[Collected data]
····················
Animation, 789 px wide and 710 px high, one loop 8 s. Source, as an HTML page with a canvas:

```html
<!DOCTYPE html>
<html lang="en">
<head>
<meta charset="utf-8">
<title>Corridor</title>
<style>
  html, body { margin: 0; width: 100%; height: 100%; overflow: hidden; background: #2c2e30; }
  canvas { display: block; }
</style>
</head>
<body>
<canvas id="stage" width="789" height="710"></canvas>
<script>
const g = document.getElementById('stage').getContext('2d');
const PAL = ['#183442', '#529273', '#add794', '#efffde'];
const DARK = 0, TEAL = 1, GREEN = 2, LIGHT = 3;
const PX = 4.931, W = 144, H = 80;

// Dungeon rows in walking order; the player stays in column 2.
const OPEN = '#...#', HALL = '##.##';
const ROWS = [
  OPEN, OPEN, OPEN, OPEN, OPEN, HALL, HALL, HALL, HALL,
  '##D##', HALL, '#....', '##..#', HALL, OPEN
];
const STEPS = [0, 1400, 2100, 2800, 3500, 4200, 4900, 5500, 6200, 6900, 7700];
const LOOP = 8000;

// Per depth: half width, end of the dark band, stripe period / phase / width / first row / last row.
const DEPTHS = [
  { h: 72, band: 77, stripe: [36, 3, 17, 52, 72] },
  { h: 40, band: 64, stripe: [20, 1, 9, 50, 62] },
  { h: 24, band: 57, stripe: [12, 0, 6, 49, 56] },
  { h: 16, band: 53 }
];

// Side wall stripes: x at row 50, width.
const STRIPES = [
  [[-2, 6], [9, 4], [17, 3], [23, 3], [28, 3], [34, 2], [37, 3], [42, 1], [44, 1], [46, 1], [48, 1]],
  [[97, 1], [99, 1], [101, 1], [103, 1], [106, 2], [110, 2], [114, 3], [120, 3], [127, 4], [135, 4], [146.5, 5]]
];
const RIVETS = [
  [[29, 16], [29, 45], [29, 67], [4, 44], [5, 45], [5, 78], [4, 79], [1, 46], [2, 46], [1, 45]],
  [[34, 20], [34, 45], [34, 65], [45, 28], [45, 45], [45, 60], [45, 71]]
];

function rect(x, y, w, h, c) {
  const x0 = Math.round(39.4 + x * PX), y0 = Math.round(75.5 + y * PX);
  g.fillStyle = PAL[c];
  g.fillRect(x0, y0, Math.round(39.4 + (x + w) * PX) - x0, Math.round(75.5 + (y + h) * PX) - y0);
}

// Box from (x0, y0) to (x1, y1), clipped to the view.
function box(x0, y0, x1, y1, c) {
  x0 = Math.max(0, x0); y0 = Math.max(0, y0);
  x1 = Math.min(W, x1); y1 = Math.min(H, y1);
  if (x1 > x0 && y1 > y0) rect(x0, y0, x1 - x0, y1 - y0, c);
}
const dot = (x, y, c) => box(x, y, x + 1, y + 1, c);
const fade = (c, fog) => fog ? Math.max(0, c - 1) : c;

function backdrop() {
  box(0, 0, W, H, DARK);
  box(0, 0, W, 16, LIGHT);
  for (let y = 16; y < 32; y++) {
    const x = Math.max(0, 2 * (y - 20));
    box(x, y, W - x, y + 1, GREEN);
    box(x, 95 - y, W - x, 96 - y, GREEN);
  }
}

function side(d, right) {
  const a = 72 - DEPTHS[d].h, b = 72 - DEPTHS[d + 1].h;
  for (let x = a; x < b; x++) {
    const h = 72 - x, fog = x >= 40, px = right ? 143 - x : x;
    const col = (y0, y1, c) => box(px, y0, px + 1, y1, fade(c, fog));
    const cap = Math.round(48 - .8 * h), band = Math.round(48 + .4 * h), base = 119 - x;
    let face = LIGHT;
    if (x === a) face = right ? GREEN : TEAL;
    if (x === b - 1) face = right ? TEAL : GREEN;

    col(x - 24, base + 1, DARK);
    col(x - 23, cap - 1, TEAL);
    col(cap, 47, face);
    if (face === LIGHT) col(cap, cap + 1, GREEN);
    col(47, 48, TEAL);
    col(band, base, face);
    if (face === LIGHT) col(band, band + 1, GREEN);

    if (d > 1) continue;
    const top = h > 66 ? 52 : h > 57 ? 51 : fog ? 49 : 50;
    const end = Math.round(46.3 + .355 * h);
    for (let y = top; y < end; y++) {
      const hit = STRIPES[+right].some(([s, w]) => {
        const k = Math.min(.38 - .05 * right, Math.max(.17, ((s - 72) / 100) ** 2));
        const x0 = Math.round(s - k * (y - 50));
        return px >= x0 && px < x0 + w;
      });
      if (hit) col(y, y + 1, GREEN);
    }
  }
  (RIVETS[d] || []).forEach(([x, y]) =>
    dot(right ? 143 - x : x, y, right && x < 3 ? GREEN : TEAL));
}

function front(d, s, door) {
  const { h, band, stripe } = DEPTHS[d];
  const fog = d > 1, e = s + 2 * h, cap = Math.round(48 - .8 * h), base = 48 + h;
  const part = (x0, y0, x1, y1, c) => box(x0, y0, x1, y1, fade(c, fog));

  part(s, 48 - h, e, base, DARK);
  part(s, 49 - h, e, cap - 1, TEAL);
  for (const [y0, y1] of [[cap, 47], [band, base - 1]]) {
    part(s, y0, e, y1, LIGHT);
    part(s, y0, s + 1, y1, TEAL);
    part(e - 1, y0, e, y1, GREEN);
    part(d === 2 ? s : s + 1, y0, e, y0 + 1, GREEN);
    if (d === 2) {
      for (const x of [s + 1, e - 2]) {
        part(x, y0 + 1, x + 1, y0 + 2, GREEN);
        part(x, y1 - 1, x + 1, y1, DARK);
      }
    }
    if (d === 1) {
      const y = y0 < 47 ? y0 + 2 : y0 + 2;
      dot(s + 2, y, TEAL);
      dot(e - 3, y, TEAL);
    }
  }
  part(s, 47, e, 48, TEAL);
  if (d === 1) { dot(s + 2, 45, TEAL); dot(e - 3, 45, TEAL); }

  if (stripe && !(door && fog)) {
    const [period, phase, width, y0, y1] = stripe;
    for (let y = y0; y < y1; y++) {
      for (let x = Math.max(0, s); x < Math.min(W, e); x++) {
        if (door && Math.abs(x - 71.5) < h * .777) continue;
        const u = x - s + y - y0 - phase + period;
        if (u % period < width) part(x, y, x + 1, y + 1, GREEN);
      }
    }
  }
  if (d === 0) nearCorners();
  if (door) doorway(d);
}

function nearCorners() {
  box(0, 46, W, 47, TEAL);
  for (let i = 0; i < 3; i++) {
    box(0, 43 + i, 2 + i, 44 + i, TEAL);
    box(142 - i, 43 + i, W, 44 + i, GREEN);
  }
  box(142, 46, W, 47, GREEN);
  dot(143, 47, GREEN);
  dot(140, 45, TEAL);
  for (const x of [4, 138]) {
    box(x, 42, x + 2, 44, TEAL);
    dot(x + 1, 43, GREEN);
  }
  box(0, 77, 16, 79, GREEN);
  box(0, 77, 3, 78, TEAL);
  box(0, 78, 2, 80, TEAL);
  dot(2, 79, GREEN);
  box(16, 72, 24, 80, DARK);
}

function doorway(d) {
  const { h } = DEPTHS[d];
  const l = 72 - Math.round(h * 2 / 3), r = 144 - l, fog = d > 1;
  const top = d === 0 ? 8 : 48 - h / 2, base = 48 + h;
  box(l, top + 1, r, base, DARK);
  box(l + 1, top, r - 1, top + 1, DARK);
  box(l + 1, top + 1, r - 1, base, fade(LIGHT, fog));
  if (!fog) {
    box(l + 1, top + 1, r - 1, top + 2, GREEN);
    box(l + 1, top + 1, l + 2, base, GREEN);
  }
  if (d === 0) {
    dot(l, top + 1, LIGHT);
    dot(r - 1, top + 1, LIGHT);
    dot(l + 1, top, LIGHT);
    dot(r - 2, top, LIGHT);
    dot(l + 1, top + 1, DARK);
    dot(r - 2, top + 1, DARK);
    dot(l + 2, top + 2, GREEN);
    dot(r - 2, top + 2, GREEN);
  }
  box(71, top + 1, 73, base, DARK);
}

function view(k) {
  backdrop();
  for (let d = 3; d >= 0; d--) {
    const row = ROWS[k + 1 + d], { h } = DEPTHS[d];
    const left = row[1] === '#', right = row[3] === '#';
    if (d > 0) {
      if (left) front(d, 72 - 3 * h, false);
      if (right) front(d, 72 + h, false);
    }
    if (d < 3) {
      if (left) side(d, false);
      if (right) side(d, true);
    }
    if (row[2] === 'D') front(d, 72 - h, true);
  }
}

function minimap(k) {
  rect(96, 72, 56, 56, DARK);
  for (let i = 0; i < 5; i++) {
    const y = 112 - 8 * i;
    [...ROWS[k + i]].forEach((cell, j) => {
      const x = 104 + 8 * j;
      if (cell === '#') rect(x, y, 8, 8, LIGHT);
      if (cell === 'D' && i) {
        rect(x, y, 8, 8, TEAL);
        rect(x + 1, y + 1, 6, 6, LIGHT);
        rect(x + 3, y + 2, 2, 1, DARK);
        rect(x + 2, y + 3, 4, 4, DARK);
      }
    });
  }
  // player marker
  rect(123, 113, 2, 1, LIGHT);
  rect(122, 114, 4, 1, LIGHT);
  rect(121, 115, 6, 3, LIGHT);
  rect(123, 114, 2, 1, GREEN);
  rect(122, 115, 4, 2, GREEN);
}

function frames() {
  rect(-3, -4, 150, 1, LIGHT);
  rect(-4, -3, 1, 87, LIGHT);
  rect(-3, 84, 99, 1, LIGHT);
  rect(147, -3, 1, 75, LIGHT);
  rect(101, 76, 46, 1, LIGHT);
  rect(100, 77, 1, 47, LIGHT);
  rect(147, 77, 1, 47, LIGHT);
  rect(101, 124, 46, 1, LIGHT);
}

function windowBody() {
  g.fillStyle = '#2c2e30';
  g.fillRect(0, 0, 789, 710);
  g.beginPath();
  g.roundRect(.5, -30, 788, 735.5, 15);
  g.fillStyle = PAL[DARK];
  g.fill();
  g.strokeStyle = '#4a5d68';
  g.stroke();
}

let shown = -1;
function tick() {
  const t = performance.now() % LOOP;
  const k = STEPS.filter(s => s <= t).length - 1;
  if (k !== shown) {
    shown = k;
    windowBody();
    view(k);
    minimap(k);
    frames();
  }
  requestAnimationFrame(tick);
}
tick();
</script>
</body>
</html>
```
····················
Every line above that holds "forEach" should be copied out.

  (RIVETS[d] || []).forEach(([x, y]) =>
    [...ROWS[k + i]].forEach((cell, j) => {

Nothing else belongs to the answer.